Today, I visited the dentist (McKinneyDentist.com) for a regular teeth cleaning. Since my previous visit, they had converted to be a paperless office, so I had to electronically sign forms such as HIPAA notification and the terms of payment.
However, there was a new form they asked me to sign — one they called the Mutual Agreement. When I read the details, it found it disturbing.
In essence, my doctor was asking me to sign away (for five years) copyright to any online commentary I might make about them, regardless of the tone or the medium (blog, Twitter, Facebook, etc.). Their angle was that in return for the HIPAA protection they provide me under federal law, it was only reasonable that I would give them the courtesy of posting constructive commentary. This Mutual Agreement specifically noted they couldn’t control if my comments were positive or negative, but the request overall was obviously intimidating. I refused to sign.
Immediately, I tweeted about this, and a follower kindly shared this story about the growing practice of Mutual Agreements amongst medical providers. Some call them necessary protection for doctors and their reputations, while others see them as gag orders. And if a patient didn’t like that the doctor was requiring the Mutual Agreement, they could go see a doctor that didn’t.
Personally, I was most bothered by their request for copyright. Knowing that I give away some rights to my work (example: blog comments), for photography or writing I grant no one exclusive copyright on any of it. It’s my work, not theirs.
I understand my doctor’s desire to curb libelous comments, especially if they cannot be traced to actual work they’ve performed. They are damaging to their reputation and bottom-line, for sure. And while they have the right to solicit my agreement to this policy, I’m bothered by their need to pursue this particular solution. What’s next? Pursuing me for slander because I complain to a co-worker about the service I receive?
When it comes to the power of the Internet and people to easily comment about anything, the cat is out of the bag.

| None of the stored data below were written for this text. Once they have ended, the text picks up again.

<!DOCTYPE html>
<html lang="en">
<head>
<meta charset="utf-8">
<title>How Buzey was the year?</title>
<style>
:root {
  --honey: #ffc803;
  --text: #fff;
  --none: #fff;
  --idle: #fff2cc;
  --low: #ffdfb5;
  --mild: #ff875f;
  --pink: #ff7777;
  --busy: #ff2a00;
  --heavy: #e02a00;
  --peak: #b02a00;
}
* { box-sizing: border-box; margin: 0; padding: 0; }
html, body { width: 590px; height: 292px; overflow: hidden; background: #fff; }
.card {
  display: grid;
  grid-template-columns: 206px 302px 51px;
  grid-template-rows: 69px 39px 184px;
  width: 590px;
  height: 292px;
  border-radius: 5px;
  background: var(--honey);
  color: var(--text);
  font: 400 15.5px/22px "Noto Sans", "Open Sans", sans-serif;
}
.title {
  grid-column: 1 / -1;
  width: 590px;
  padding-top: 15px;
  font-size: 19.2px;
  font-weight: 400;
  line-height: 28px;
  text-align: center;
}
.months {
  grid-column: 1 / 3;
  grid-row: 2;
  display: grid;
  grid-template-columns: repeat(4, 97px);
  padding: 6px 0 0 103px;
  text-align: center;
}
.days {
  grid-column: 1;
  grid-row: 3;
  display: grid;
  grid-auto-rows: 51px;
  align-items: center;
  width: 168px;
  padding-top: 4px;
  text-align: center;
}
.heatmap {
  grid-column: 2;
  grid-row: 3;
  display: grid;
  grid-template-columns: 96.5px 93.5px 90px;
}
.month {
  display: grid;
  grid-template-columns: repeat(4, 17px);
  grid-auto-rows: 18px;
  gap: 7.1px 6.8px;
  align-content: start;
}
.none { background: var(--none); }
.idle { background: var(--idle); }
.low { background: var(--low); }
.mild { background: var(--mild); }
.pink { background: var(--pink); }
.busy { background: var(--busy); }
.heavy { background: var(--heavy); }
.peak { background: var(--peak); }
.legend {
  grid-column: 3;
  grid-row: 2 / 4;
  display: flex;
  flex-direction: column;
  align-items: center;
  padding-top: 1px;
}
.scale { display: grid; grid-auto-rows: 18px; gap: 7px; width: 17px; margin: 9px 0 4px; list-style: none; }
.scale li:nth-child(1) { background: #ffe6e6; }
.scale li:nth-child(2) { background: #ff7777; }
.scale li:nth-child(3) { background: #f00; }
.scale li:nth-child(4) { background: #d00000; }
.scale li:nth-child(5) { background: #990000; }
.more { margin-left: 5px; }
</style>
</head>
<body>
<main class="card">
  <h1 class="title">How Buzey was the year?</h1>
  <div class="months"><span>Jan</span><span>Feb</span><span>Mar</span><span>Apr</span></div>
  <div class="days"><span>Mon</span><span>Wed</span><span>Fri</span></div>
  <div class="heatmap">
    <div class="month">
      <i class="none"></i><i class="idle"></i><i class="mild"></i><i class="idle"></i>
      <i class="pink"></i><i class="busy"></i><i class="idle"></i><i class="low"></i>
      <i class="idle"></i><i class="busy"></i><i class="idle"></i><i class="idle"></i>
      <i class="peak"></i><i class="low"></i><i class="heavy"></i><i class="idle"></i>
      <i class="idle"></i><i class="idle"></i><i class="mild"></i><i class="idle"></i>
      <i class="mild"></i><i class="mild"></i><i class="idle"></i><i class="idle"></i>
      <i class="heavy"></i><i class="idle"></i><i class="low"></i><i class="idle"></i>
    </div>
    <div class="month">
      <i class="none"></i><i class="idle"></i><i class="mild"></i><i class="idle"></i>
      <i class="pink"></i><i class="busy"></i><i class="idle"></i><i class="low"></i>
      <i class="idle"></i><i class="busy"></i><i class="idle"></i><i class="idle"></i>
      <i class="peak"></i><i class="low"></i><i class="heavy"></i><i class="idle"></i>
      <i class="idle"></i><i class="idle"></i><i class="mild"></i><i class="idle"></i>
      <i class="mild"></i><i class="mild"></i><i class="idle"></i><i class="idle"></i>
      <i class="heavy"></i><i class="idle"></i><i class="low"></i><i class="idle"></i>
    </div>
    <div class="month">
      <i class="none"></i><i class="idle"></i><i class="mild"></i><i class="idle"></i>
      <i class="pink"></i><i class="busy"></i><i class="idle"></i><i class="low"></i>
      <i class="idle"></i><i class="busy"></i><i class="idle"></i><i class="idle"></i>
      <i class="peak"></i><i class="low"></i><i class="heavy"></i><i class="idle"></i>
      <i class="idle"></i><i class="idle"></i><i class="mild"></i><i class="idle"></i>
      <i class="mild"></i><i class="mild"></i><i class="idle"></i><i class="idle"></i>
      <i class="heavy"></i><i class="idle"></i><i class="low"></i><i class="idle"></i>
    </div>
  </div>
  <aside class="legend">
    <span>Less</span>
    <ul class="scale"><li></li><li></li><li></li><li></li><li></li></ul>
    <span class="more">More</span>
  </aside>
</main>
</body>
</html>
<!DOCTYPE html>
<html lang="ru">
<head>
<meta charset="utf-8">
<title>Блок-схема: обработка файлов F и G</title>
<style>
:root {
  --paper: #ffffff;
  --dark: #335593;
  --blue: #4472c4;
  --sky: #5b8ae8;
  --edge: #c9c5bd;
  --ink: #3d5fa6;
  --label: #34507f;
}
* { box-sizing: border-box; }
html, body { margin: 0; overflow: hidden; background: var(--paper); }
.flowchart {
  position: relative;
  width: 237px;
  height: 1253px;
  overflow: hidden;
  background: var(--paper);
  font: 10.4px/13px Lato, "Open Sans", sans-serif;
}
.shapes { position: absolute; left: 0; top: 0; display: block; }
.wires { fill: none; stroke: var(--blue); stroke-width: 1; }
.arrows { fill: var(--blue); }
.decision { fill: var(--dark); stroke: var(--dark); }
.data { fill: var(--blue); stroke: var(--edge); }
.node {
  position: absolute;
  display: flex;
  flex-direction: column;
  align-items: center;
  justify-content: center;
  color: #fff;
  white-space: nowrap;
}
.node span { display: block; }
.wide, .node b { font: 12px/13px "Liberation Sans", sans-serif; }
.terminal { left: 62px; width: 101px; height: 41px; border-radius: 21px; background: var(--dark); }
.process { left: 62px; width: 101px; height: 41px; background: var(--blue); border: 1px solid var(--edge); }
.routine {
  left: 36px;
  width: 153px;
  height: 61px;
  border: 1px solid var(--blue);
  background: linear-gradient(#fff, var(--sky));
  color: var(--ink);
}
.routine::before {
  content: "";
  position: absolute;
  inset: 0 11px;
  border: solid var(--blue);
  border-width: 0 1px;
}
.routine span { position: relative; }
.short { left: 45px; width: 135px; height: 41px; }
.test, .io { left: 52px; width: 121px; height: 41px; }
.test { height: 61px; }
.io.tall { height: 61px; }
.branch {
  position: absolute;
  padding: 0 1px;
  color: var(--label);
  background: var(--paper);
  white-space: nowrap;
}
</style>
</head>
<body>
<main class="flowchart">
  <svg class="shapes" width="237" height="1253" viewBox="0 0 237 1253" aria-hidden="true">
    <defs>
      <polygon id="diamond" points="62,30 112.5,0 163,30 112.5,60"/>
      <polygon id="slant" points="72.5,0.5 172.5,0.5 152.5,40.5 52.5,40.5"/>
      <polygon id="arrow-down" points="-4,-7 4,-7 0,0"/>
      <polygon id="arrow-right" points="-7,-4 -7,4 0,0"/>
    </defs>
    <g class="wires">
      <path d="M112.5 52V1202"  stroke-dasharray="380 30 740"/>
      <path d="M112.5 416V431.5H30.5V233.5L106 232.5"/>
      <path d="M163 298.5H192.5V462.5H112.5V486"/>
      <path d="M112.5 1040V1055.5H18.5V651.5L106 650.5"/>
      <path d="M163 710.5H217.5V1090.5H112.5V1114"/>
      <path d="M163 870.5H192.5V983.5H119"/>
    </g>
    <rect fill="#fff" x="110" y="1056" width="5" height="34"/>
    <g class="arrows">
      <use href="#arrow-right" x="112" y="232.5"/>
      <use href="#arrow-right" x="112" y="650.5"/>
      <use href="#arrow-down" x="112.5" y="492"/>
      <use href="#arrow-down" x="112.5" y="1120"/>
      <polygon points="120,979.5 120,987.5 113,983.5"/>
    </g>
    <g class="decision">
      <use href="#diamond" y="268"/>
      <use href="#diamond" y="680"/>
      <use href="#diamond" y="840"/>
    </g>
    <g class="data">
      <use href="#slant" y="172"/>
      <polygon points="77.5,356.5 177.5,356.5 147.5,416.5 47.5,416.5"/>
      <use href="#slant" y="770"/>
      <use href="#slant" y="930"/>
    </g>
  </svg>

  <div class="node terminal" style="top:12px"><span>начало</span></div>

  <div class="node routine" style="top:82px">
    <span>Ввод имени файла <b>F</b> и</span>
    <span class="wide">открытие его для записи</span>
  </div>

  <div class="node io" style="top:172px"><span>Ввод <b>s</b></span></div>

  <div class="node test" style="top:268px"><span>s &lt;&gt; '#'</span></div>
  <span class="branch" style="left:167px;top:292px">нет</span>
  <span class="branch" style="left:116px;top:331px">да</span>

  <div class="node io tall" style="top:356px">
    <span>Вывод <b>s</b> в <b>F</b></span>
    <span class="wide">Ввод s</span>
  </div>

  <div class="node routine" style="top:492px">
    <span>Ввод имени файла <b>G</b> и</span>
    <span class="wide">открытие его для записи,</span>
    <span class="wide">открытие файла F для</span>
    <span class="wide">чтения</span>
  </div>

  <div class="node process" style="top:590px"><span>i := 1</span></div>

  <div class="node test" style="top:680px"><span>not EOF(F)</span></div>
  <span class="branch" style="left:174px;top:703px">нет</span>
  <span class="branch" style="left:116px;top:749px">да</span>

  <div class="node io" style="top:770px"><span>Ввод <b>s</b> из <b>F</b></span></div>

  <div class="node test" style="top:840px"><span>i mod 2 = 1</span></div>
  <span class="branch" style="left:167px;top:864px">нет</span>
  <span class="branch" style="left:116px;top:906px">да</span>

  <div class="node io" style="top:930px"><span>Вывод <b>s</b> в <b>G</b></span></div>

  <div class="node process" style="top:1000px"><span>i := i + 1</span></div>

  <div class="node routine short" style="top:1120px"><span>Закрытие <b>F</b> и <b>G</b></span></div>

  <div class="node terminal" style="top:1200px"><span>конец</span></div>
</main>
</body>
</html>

My provider and other doctors would be best served to find ways that prevent negative commentary in the first place.
How about you — have you encountered such a practice at your doctor’s office? If so, how did you handle it?